■ Exercise requirements
Your answer should consist of the lines holding "thin", copied from the material below.
- - - - - - -
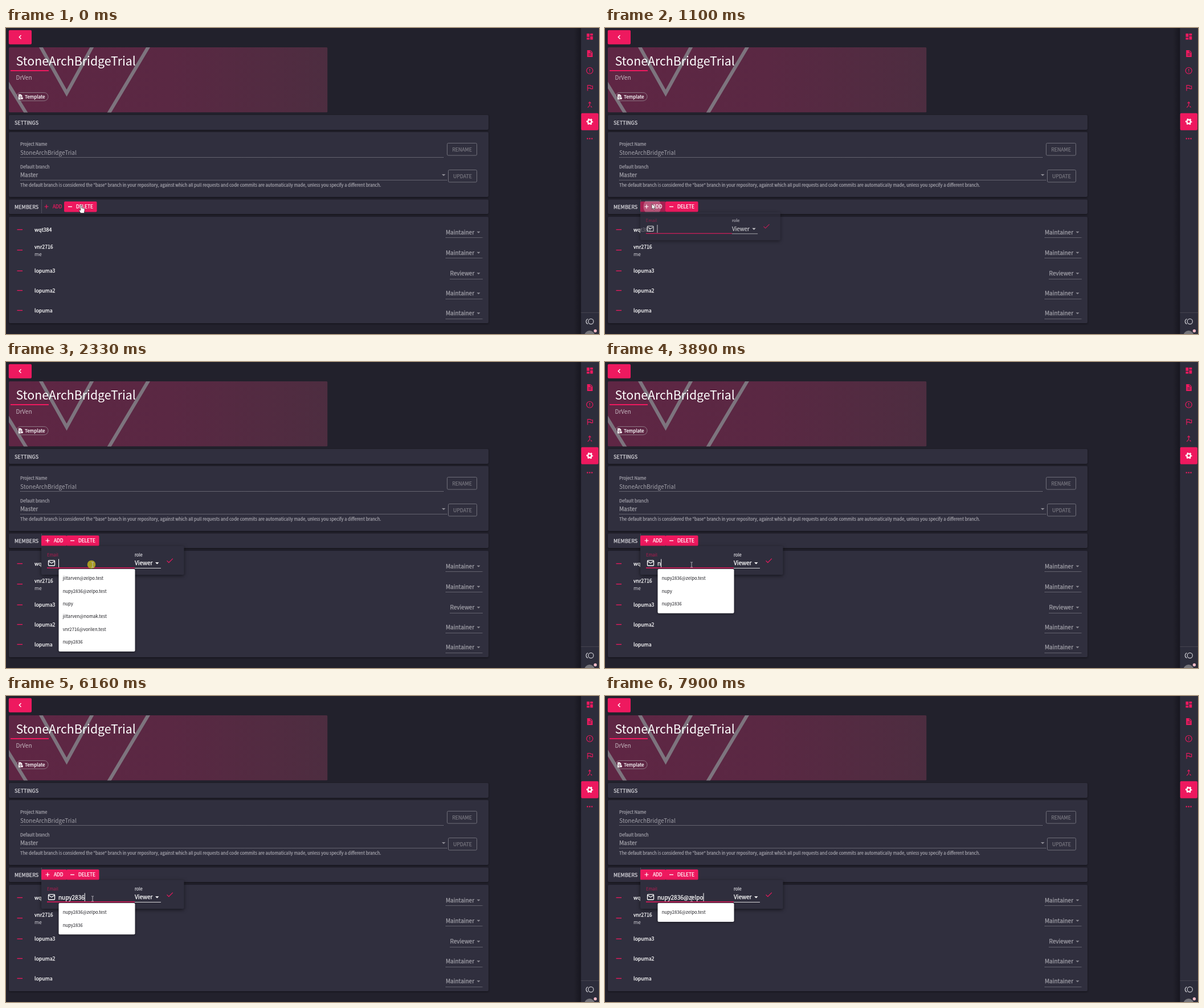
Recreate the animation shown at these times as an HTML page. Size 1041x538 px, loop 8 s.

```html
<!DOCTYPE html>
<html lang="en">
<head>
<meta charset="utf-8">
<title>Project settings</title>
<style>
  html, body { margin: 0; width: 100%; height: 100%; overflow: hidden; background: #22212c; }
  svg { display: block; }
  #stage {
    --pink: #ee195f;
    font: 500 8.75px "Noto Sans CJK KR", "Noto Sans CJK JP", "Noto Sans CJK SC", "Noto Sans CJK", "Source Sans Pro", sans-serif;
    fill: #fff;
    color: #fff;
  }
  /* a hairline stroke gives the medium weight */
  text { white-space: pre; fill: currentColor; stroke: currentColor; stroke-width: .25px; }
  .thin { stroke: none; font-weight: 400; }
  .panel { fill: #302f3e; filter: drop-shadow(0 1px 1.5px #0007); }
  .pink { fill: var(--pink); }
  .pinkline { stroke: var(--pink); fill: none; }
  .head { font-size: 9px; color: #dcdbe0; }
  .label { font-size: 7.5px; color: #a09fa8; }
  .value { font-size: 10px; color: #a3a2aa; }
  .off { color: #77767f; }
  .box { fill: none; stroke: #6f6e79; }
  .dotted { stroke: #96959e; stroke-dasharray: 1 1; }
  .white { stroke: #fff; fill: none; }
  .small { font-size: 8.3px; }
</style>
</head>
<body>
<svg id="stage" width="1041" height="538" viewBox="0 0 1041 538">
  <defs>
    <linearGradient id="heroFill"><stop stop-color="#5f2644"/><stop offset=".5" stop-color="#5a2843"/><stop offset="1" stop-color="#4d2d40"/></linearGradient>
    <linearGradient id="edge"><stop stop-color="#17161f" stop-opacity="0"/><stop offset="1" stop-color="#17161f"/></linearGradient>
  </defs>
  <rect width="1041" height="538" fill="#22212c"/>

  <rect x="4.800" y="3.700" width="40.200" height="25" rx="2" class="pink"/>
  <path d="M26.500 12.700l-3.300 3.300 3.300 3.300" class="white" stroke-width="1.400"/>

  <svg x="5" y="34" width="559.500" height="114.500" viewBox="5 34 559.500 114.500">
    <rect x="5" y="34" width="559.500" height="114.500" rx="2" fill="url(#heroFill)"/>
    <path d="M58 28L106.500 114.500L154 28M253 28L178 154M0 92L38 154" fill="none" stroke="#7d747e" stroke-width="6"/>
  </svg>
  <text x="17.500" y="66" class="thin" style="font-size:21.300px;font-weight:300">StoneArchBridgeTrial</text>
  <path d="M8 75H75" class="pinkline" stroke-width="2"/>
  <text x="17.500" y="90.500" font-size="10" class="thin" color="#c9bcc4">DrVen</text>
  <rect x="18.500" y="113.500" width="55.500" height="14.500" rx="7.200" fill="none" stroke="#8b7582"/>
  <path d="M22 116.500h4l2.500 2.500v6.500H22z"/>
  <path d="M23.500 120h3M23.500 122.500h2" stroke="#5f2644"/>
  <circle cx="28" cy="123.500" r="2.200" stroke="#5f2644" stroke-width=".7"/>
  <text x="33" y="124" font-size="8.100">Template</text>

  <rect x="5" y="153" width="842" height="26" rx="2" class="panel"/>
  <text x="15" y="169.500" class="head">SETTINGS</text>

  <rect x="5" y="183" width="842" height="114" rx="2" class="panel"/>
  <text x="25" y="206.500" class="label">Project Name</text>
  <text x="25" y="222.500" class="value thin">StoneArchBridgeTrial</text>
  <path d="M25 227.500H769M25 267.500H775" class="dotted"/>
  <rect x="774.500" y="202.500" width="52" height="21.500" rx="2" class="box"/>
  <text x="800.500" y="216.700" text-anchor="middle" class="off">RENAME</text>
  <text x="25" y="246.500" class="label">Default branch</text>
  <text x="25" y="262" class="value">Master</text>
  <path d="M765 257h6.500l-3.200 3.300z" fill="#8c8b94"/>
  <rect x="776.500" y="249.500" width="50" height="21.500" rx="2" class="box"/>
  <text x="801.500" y="263.500" text-anchor="middle" class="off">UPDATE</text>
  <text x="25" y="279.200" class="label">The default branch is considered the “base” branch in your repository, against which all pull requests and code commits are automatically made, unless you specify a different branch.</text>

  <rect x="5" y="301.500" width="842" height="25.500" rx="2" class="panel"/>
  <text x="15" y="317.500" class="head">MEMBERS</text>
  <path d="M62.500 302V326" class="dotted" opacity=".6"/>
  <rect x="5" y="332" width="842" height="187" rx="2" class="panel"/>
  <g id="members"></g>

  <svg x="62" y="304" width="45" height="20" viewBox="62 304 45 20">
    <rect id="addFill" x="62" y="305" width="44.500" height="18.500" rx="2" class="pink"/>
    <circle id="ripple" cx="83" cy="314" fill="#fff"/>
  </svg>
  <g id="add">
    <path d="M67.500 314h7M71 310.500v7" stroke="currentColor" stroke-width="1.200"/>
    <text x="82" y="317.300" class="small">ADD</text>
  </g>
  <g id="delete">
    <rect x="102" y="305" width="57.500" height="18.500" rx="2" class="pink"/>
    <path d="M109 314.200h7" class="white" stroke-width="1.300"/>
    <text x="123" y="317.300" class="small">DELETE</text>
  </g>

  <g id="menu">
    <rect x="62" y="323.500" width="250.500" height="50.500" rx="2" fill="#2f2e3d" style="filter:drop-shadow(0 2px 3px #0008)"/>
    <text x="72" y="341.700" font-size="7.500" class="thin" color="#b51a4f">Email</text>
    <rect x="74.500" y="348.800" width="11" height="9.200" rx="1" class="white" stroke-width="1.300"/>
    <path d="M75 350.500l5 3.300 5-3.300" class="white" stroke-width="1.300"/>
    <text id="typed" x="92" y="357.500" font-size="10"></text>
    <path id="caret" d="M0 346.500V361" class="white" stroke-width="1"/>
    <path d="M72 362H226" class="pinkline" stroke-width="1.300"/>
    <text x="226" y="341.500" font-size="7.500" color="#d5d4da">role</text>
    <text x="226" y="357.300" font-size="10">Viewer</text>
    <path d="M262 352.300h6.500l-3.200 3.300z"/>
    <path d="M226 362.500H272" class="white" stroke-width=".8"/>
    <path d="M282.500 349.300l3.300 3.300 7-7" class="pinkline" stroke-width="1.200"/>
  </g>
  <g id="hints"></g>

  <rect x="997" width="12.500" height="538" fill="url(#edge)"/>
  <rect x="1009.500" width="31.500" height="538" fill="#2d2d3b"/>
  <rect x="1009.700" y="149.800" width="30.300" height="30" rx="2" class="pink"/>
  <g class="pink">
    <path d="M1019.500 9.700h4.800v6h-4.800zm0 7.200h4.800v3.600h-4.800zm6 -7.200h4.800v3.600h-4.800zm0 4.800h4.800v6h-4.800z"/>
    <path d="M1020.200 39h6l3.600 3.600v8.400h-9.600z"/>
    <path d="M1022.500 45.500h5M1022.500 48h5M1026 39.500v3.300h3.300" stroke="#2d2d3b" fill="none"/>
    <circle cx="1020.800" cy="194.500" r="1.200"/><circle cx="1024.700" cy="194.500" r="1.200"/><circle cx="1028.600" cy="194.500" r="1.200"/>
  </g>
  <g class="pinkline" stroke-width="1.200">
    <circle cx="1024.700" cy="75" r="5.500"/>
    <path d="M1024.700 72v3.600M1024.700 76.800v1.200"/>
    <path d="M1021 110.500V100.800h4.800l.6 1.200h3.300v4.900h-3l-.6-1.200h-5.100"/>
    <path d="M1024.700 131.500v4.800l-3.500 3.500M1026.500 137.500l2 2M1022.500 132.300l2.200-2.200 2.200 2.200"/>
  </g>
  <g class="white">
    <circle cx="1024.700" cy="164.700" r="3.300" stroke-width="2.400"/>
    <circle cx="1024.700" cy="164.700" r="5" stroke-width="1.600" stroke-dasharray="2.618 2.618" stroke-dashoffset="1.309"/>
  </g>
  <path d="M1009.500 500.500H1041" stroke="#45444f"/>
  <g fill="none" stroke="#c9c8cf" stroke-width="1.200">
    <circle cx="1026.800" cy="516" r="4.600"/>
    <path d="M1021.500 511.500a4.800 4.800 0 0 0 0 9"/>
  </g>
  <circle cx="1024.500" cy="541" r="9" fill="#75747a"/>
  <circle cx="1034.500" cy="532.500" r="2.700" fill="#efb9c6"/>

  <circle id="click" cx="150" cy="356" r="7.300" fill="#a69a22"/>
  <g id="cursor">
    <path id="hand" d="M-1.200 1Q0 -.6 1.200 1V5.500L5.200 6.500Q6.500 7 6.200 9L5.200 14.500H-1L-4 9.500Q-3.500 8 -1.200 9.500Z" stroke="#222" stroke-width=".7"/>
    <path id="arrow" d="M0 0V9.500L2.200 7.500 3.800 11 5.300 10.300 3.700 7H6.700Z" stroke="#222" stroke-width=".6"/>
    <path id="beam" d="M-2 -4.500h1.500l.5 .5.500 -.5H2M0 -4V4M-2 4.500h1.500l.5 -.5.500 .5H2" fill="none" stroke="#c4c3ca" stroke-width=".9"/>
  </g>
</svg>
<script>
const LOOP = 8000;
const $ = id => document.getElementById(id);
const set = (id, attrs) => { for (const k in attrs) $(id).setAttribute(k, attrs[k]); };
const show = (id, on) => set(id, { visibility: on ? 'visible' : 'hidden' });
const ramp = (t, from, to) => Math.min(1, Math.max(0, (t - from) / (to - from)));
const smooth = p => p * p * (3 - 2 * p);
const easeOut = p => 1 - (1 - p) ** 3;

// name, name y, minus y, role, role y
const members = [
  ['wqt384', 354.5, 354.5, 'Maintainer', 359],
  ['vnr2716', 384.5, 390.5, 'Maintainer', 395],
  ['lopuma3', 427, 427, 'Reviewer', 431.5],
  ['lopuma2', 462, 461.5, 'Maintainer', 466.5],
  ['lopuma', 497, 496.5, 'Maintainer', 501.5]
];
$('members').innerHTML = members.map(([name, y, minusY, role, roleY]) => {
  const x = role === 'Reviewer' ? 779.5 : 772;
  return `<path d="M19.500 ${minusY}h9.500" class="pinkline" stroke-width="1.300"/>
    <text x="50" y="${y + 3}">${name}</text>
    <text x="${x}" y="${roleY + 3.7}" class="value">${role}</text>
    <path d="M826.500 ${roleY - 1.3}h6l-3 3z" fill="#8c8b94"/>
    <path d="M${x} ${Math.floor(roleY + 9.5)}.500H836.500" class="dotted"/>`;
}).join('') + '<text x="50" y="400.500" class="thin" color="#d0cfd6">me</text>';

const hints = ['jiltarven@zelpo.test', 'nupy2836@zelpo.test', 'nupy',
  'jiltarven@nomak.test', 'vnr2716@vorilen.test', 'nupy2836'];
const entry = 'nupy2836@zelpo';
const keyTimes = [3890, 3970, 4520, 4760, 5330, 5610, 6030, 6160, 6920, 7250, 7410, 7560, 7660, 7900];
const pointer = [[30, 132, 311], [330, 74, 309], [470, 82, 309], [1080, 82, 309],
  [1800, 144, 349.5], [1830, 144, 349.5], [2100, 152, 356.5]];

function pointerAt(t) {
  const i = pointer.findIndex(p => p[0] > t);
  if (i < 1) return (i ? pointer.at(-1) : pointer[0]).slice(1);
  const [a, b] = [pointer[i - 1], pointer[i]];
  const p = smooth(ramp(t, a[0], b[0]));
  return [a[1] + (b[1] - a[1]) * p, a[2] + (b[2] - a[2]) * p];
}

let shownHints = null;
function drawHints(t, typed) {
  const list = t < 2330 ? [] : hints.filter(h => h.startsWith(typed));
  const key = list.join();
  if (key === shownHints) return;
  shownHints = key;
  $('hints').innerHTML = list.length ? `<rect x="92.500" y="364" width="134" height="${10.5 + 22.4 * list.length}" rx="2" style="filter:drop-shadow(0 1px 2px #0006)"/>`
    + list.map((h, i) => `<text x="99.700" y="${383.2 + 22.4 * i}" font-size="7.700" class="thin" color="#1d1d22">${h}</text>`).join('') : '';
}

function draw(t) {
  const hover = ramp(t, 760, 810);
  const pressed = ramp(t, 1000, 1080) * (1 - ramp(t, 1200, 1550));
  set('addFill', { opacity: hover * (1 - 0.38 * pressed) });
  set('add', { transform: `translate(${2 * hover})`, color: hover > 0.5 ? '#fff' : '#ee195f' });
  set('delete', { transform: `translate(${4 * hover})` });
  set('ripple', { r: 22 * easeOut(ramp(t, 1000, 1300)), opacity: 0.24 * pressed });

  const scale = 0.8 + 0.2 * easeOut(ramp(t, 1030, 1160));
  set('menu', {
    opacity: ramp(t, 1030, 1130),
    transform: `translate(62 322.500) scale(${scale}) translate(-62 -322.500)`
  });

  const count = keyTimes.filter(k => k <= t).length;
  const typed = entry.slice(0, count);
  if ($('typed').textContent !== typed) $('typed').textContent = typed;
  const blinkStart = count ? keyTimes[count - 1] : 1090;
  const caretX = 92.5 + (count ? $('typed').getComputedTextLength() : 0);
  set('caret', { transform: `translate(${caretX})` });
  show('caret', t >= blinkStart && (t - blinkStart) % 1020 < 510);
  drawHints(t, typed);

  const [x, y] = pointerAt(t);
  set('cursor', { transform: `translate(${x} ${y})` });
  show('hand', t < 1050);
  show('arrow', t >= 1050 && y < 345);
  show('beam', y >= 345);
  show('click', t >= 2300 && t < 2410);
}

const start = performance.now();
function tick() {
  draw((performance.now() - start) % LOOP);
  requestAnimationFrame(tick);
}
tick();
</script>
</body>
</html>
```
- - - - - - -
■ Task result
  .thin { stroke: none; font-weight: 400; }
  <text x="17.500" y="66" class="thin" style="font-size:21.300px;font-weight:300">StoneArchBridgeTrial</text>
  <text x="17.500" y="90.500" font-size="10" class="thin" color="#c9bcc4">DrVen</text>
  <text x="25" y="222.500" class="value thin">StoneArchBridgeTrial</text>
    <text x="72" y="341.700" font-size="7.500" class="thin" color="#b51a4f">Email</text>
}).join('') + '<text x="50" y="400.500" class="thin" color="#d0cfd6">me</text>';
    + list.map((h, i) => `<text x="99.700" y="${383.2 + 22.4 * i}" font-size="7.700" class="thin" color="#1d1d22">${h}</text>`).join('') : '';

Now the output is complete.